  • To 2013

    Here are my goals for 2013. A lot of the same things as last year, but hopefully I’ll get further along with them.

  • 2012 in Review

    Being the last day of 2012, I thought I’d take a minute and check out how I did with the goals I set for last year.

  • Kindle/iPad/ebook Reader Issue

    I just purchased a book on Amazon to read on my ipad. Unfortunately, I have a number of different email addresses and I ended up using an email address that was different than the one I used to set up the Amazon app on my ipad. So the only way that I can read the book I just bought is to deregister the app with the old email, which will delete all the books that I currently have and then reregister with the new email address that I used. I did that and now have a single book in my ipad app, which is the one I just bought. If I want to get back the others, I have to repeat the process and go back to my old email address.

  • Ruby and Ldap

    I’ve been rewriting a script I use that lets people update their linux and samba user passwords at the same time. Our server uses samba and openldap to behave as a primary domain controller for our windows computers and a single sign-on for a few other services. It’s been working great for years and way back when we started using this, I wrote a perl script to take care of keeping the two passwords in sync. The original problem was that if you use the regular linux passwd command, the linux password will change, but the samba one will not. The samba password uses an nthash. In a given user’s ldap account, there is the userPassword field which holds the linux password and the sambaNTPassword field which holds the samba password. For a user to be able to use any of the web services we run on the server and login to any of our windows computers with the same password, these two fields need to contain the same password.

  • Hidden ~/Library Directory

    Mac OS X 10.8 (I think 10.7 too) hides the user’s Library directory by default.

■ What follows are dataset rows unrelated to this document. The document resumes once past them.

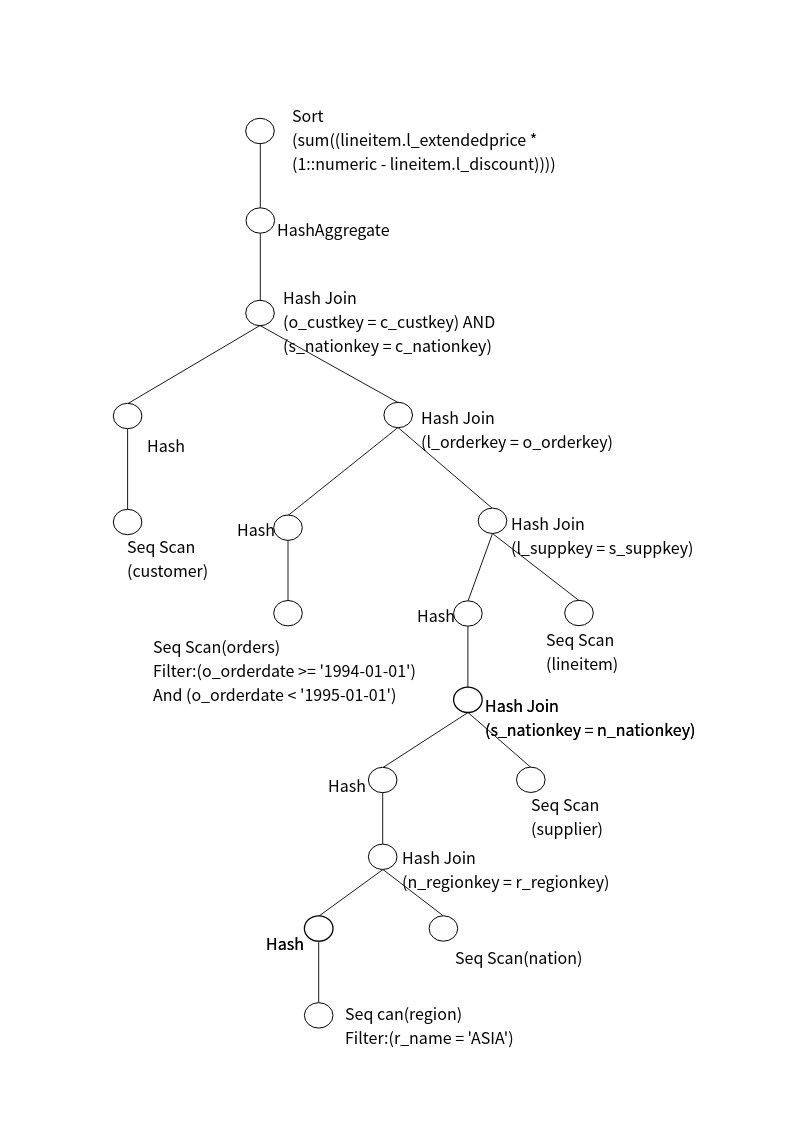
<!DOCTYPE html>
<html lang="en">
<head>
<meta charset="utf-8">
<title>Query plan tree</title>
<style>
:root { --paper: #fff; --ink: #000; }
* { box-sizing: border-box; margin: 0; padding: 0; }
html, body { width: 794px; height: 1123px; overflow: hidden; background: var(--paper); }
.plan { position: relative; width: 794px; height: 1123px; overflow: hidden; color: var(--ink); font: 400 16px/24px "Noto Sans CJK JP", "Noto Sans", sans-serif; }
.tree { position: absolute; left: 0; top: 0; display: block; }
.edges { stroke: var(--ink); stroke-width: 0.9; fill: none; }
.nodes { stroke: var(--ink); stroke-width: 1; fill: var(--paper); }
.label { position: absolute; left: var(--x); top: var(--y); white-space: nowrap; }
.strong { text-shadow: 0 0 0 var(--ink); }
</style>
</head>
<body>
<main class="plan">
  <svg class="tree" width="794" height="1123" viewBox="0 0 794 1123" role="img" aria-label="Query plan tree">
    <defs><ellipse id="node" rx="14.3" ry="12.7"/></defs>
    <g class="edges">
      <line x1="260.3" y1="143" x2="260.3" y2="208"/>
      <line x1="260.3" y1="233" x2="260.3" y2="301"/>
      <line x1="260" y1="325.5" x2="128" y2="403.5"/>
      <line x1="260" y1="325.5" x2="398" y2="402.5"/>
      <line x1="127.6" y1="428" x2="127.6" y2="510"/>
      <line x1="398" y1="427.5" x2="288" y2="515.5"/>
      <line x1="398" y1="427.5" x2="492.5" y2="508.5"/>
      <line x1="288" y1="540" x2="288" y2="601"/>
      <line x1="492.5" y1="533.5" x2="468" y2="601"/>
      <line x1="492.5" y1="533.5" x2="579" y2="600.5"/>
      <line x1="467.9" y1="626" x2="467.9" y2="688"/>
      <line x1="468" y1="712.5" x2="383" y2="767.5"/>
      <line x1="468" y1="712.5" x2="531" y2="767.5"/>
      <line x1="382.7" y1="792" x2="382.7" y2="844"/>
      <line x1="383" y1="869.5" x2="319" y2="916"/>
      <line x1="383" y1="869.5" x2="443.5" y2="916"/>
      <line x1="318.7" y1="941" x2="318.7" y2="1003"/>
    </g>
    <g class="nodes">
      <use href="#node" x="260" y="131"/>
      <use href="#node" x="260.3" y="220.5"/>
      <use href="#node" x="260" y="313"/>
      <use href="#node" x="127.6" y="416"/>
      <use href="#node" x="127.6" y="522"/>
      <use href="#node" x="398.2" y="415"/>
      <use href="#node" x="288" y="527.7"/>
      <use href="#node" x="288" y="613.2"/>
      <use href="#node" x="492.5" y="520.8"/>
      <use href="#node" x="579" y="613"/>
      <use href="#node" x="467.9" y="613.5"/>
      <use href="#node" x="467.9" y="699.8" stroke-width="1.3"/>
      <use href="#node" x="382.7" y="780"/>
      <use href="#node" x="530.8" y="779.8"/>
      <use href="#node" x="382.7" y="856.8"/>
      <use href="#node" x="318.7" y="928.5" stroke-width="1.3"/>
      <use href="#node" x="443.4" y="928.5"/>
      <use href="#node" x="318.7" y="1015.4"/>
    </g>
  </svg>

  <p class="label" style="--x:292px;--y:103px">Sort<br>(sum((lineitem.l_extendedprice *<br>(1::numeric - lineitem.l_discount))))</p>
  <p class="label" style="--x:277px;--y:217px">HashAggregate</p>
  <p class="label" style="--x:283px;--y:285px">Hash Join<br>(o_custkey = c_custkey) AND<br>(s_nationkey = c_nationkey)</p>
  <p class="label" style="--x:147px;--y:433px">Hash</p>
  <p class="label" style="--x:127px;--y:534px">Seq Scan<br>(customer)</p>
  <p class="label" style="--x:421px;--y:405px">Hash Join<br>(l_orderkey = o_orderkey)</p>
  <p class="label" style="--x:237px;--y:517px">Hash</p>
  <p class="label" style="--x:153px;--y:634px">Seq Scan(orders)<br>Filter:(o_orderdate &gt;= '1994-01-01')<br>And (o_orderdate &lt; '1995-01-01')</p>
  <p class="label" style="--x:511px;--y:511px">Hash Join<br>(l_suppkey = s_suppkey)</p>
  <p class="label" style="--x:546px;--y:627px">Seq Scan<br>(lineitem)</p>
  <p class="label" style="--x:417px;--y:603px">Hash</p>
  <p class="label strong" style="--x:485px;--y:693px">Hash Join<br>(s_nationkey = n_nationkey)</p>
  <p class="label" style="--x:531px;--y:792px">Seq Scan<br>(supplier)</p>
  <p class="label" style="--x:328px;--y:773px">Hash</p>
  <p class="label" style="--x:402px;--y:845px">Hash Join<br>(n_regionkey = r_regionkey)</p>
  <p class="label" style="--x:455px;--y:945px">Seq Scan(nation)</p>
  <p class="label strong" style="--x:266px;--y:931px">Hash</p>
  <p class="label" style="--x:345px;--y:1001px">Seq can(region)<br>Filter:(r_name = 'ASIA')</p>
</main>
</body>
</html>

This is annoying. To automatically make in show in Finder, run this: